== Entries supplied ==

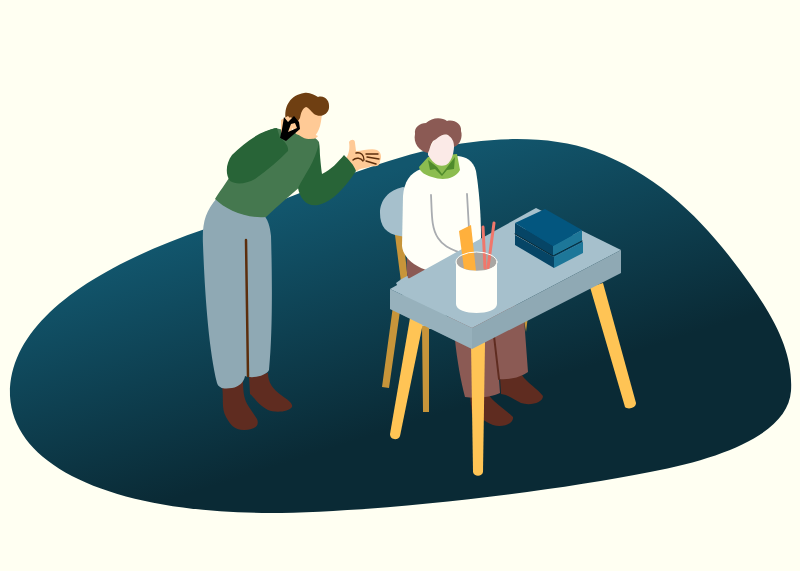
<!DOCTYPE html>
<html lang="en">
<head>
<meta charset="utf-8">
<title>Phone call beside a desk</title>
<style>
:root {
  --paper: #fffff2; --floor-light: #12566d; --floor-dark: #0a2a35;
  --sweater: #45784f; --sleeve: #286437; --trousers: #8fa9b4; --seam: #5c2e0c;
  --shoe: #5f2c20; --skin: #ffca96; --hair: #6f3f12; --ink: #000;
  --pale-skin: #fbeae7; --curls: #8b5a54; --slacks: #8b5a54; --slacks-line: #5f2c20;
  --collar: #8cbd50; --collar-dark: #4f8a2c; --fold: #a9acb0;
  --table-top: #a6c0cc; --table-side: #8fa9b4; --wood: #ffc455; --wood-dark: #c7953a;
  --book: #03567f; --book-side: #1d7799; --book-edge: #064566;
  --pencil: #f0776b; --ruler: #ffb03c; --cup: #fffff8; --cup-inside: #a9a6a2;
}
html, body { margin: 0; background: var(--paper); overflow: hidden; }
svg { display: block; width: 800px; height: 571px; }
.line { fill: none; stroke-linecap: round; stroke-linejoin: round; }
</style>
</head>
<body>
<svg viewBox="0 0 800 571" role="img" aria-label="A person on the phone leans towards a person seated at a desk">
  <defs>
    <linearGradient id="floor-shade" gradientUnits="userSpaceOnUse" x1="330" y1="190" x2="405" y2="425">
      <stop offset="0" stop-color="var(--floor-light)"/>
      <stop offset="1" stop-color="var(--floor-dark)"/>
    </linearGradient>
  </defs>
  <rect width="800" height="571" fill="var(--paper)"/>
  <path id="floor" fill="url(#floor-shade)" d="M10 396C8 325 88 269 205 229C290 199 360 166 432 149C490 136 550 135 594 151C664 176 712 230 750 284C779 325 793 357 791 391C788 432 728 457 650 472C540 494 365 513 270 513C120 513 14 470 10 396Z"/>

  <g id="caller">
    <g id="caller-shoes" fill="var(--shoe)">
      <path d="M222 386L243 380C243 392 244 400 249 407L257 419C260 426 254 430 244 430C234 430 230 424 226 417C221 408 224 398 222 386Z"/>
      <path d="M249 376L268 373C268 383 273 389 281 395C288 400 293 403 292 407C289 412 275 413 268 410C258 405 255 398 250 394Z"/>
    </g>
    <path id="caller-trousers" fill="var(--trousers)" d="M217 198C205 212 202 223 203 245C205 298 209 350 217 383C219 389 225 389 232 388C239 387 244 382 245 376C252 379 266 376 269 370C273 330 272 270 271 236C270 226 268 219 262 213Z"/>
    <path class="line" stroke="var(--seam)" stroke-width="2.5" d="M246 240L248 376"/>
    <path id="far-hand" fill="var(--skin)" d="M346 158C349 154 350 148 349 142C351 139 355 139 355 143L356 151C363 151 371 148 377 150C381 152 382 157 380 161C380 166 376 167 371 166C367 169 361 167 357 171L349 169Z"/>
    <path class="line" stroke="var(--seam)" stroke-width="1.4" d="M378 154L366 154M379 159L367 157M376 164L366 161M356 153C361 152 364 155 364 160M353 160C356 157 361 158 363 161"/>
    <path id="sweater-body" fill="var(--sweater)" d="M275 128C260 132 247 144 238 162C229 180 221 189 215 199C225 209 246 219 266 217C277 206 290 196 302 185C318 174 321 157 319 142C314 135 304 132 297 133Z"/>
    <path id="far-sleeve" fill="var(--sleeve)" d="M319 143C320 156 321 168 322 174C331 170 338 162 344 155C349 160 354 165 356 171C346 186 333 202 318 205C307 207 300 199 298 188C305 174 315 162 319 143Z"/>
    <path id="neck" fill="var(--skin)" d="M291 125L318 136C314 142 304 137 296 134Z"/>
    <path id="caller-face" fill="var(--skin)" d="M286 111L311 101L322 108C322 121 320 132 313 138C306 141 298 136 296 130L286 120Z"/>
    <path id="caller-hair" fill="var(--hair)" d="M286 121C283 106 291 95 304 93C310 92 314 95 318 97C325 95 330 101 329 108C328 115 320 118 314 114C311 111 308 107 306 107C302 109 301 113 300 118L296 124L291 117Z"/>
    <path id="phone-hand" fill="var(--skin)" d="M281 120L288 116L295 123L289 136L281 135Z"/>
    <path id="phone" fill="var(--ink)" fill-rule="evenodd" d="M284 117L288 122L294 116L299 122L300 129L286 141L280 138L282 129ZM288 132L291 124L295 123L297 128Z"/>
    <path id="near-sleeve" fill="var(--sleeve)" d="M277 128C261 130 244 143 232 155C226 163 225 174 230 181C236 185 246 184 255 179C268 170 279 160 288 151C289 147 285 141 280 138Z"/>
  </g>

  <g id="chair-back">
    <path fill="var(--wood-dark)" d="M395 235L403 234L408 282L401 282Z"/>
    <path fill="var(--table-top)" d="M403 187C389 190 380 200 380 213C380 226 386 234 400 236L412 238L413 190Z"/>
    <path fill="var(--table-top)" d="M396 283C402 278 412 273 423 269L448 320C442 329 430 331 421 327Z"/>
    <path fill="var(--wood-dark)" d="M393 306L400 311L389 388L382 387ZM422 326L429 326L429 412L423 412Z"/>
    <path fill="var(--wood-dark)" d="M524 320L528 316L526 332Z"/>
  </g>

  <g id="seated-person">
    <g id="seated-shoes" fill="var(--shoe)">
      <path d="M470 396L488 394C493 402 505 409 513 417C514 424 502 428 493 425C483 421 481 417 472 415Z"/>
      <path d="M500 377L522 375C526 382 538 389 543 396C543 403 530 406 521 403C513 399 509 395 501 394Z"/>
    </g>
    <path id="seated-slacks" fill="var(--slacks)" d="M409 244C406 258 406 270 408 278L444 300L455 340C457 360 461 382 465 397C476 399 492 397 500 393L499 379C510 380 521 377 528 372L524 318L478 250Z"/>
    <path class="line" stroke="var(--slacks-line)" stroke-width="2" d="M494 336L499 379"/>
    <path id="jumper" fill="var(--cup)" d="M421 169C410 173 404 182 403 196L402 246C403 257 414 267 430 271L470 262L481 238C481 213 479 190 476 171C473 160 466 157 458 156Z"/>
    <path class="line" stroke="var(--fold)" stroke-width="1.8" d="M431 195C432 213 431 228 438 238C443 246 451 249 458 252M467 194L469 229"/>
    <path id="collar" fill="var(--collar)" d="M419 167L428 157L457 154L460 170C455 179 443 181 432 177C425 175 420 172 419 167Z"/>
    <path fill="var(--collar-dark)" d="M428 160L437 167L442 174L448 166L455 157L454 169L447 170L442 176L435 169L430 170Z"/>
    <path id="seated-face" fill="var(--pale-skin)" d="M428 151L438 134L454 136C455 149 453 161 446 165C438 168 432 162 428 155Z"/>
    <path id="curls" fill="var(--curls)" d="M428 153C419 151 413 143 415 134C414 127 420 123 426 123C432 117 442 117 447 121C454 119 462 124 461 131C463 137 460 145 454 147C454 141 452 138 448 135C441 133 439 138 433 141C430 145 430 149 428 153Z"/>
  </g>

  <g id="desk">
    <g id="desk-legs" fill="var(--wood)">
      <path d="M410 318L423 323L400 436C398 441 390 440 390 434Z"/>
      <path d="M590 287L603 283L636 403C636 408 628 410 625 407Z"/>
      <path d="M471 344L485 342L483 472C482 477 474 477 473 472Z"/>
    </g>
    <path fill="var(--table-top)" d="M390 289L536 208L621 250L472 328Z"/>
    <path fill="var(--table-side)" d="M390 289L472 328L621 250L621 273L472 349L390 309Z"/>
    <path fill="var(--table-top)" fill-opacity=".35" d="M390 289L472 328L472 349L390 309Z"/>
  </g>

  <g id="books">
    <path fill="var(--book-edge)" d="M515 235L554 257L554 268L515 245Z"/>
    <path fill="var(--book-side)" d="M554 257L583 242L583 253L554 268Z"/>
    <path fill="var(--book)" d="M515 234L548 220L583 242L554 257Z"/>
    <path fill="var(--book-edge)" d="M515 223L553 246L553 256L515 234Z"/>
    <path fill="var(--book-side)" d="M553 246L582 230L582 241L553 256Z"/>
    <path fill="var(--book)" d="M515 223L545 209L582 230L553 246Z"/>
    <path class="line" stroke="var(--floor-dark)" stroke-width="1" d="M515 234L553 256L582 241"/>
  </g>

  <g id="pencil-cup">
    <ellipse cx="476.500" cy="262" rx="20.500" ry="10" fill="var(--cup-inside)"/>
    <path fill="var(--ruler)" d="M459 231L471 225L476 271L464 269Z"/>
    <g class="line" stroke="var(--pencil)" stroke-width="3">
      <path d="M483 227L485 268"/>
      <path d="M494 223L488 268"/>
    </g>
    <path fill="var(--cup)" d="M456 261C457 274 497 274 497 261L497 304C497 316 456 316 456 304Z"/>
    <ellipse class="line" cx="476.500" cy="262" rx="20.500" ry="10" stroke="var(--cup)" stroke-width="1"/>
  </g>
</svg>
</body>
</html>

===

Assigned task: Show every line above in which the word "table" appears.

Completed task:
  --table-top: #a6c0cc; --table-side: #8fa9b4; --wood: #ffc455; --wood-dark: #c7953a;
    <path fill="var(--table-top)" d="M403 187C389 190 380 200 380 213C380 226 386 234 400 236L412 238L413 190Z"/>
    <path fill="var(--table-top)" d="M396 283C402 278 412 273 423 269L448 320C442 329 430 331 421 327Z"/>
    <path fill="var(--table-top)" d="M390 289L536 208L621 250L472 328Z"/>
    <path fill="var(--table-side)" d="M390 289L472 328L621 250L621 273L472 349L390 309Z"/>
    <path fill="var(--table-top)" fill-opacity=".35" d="M390 289L472 328L472 349L390 309Z"/>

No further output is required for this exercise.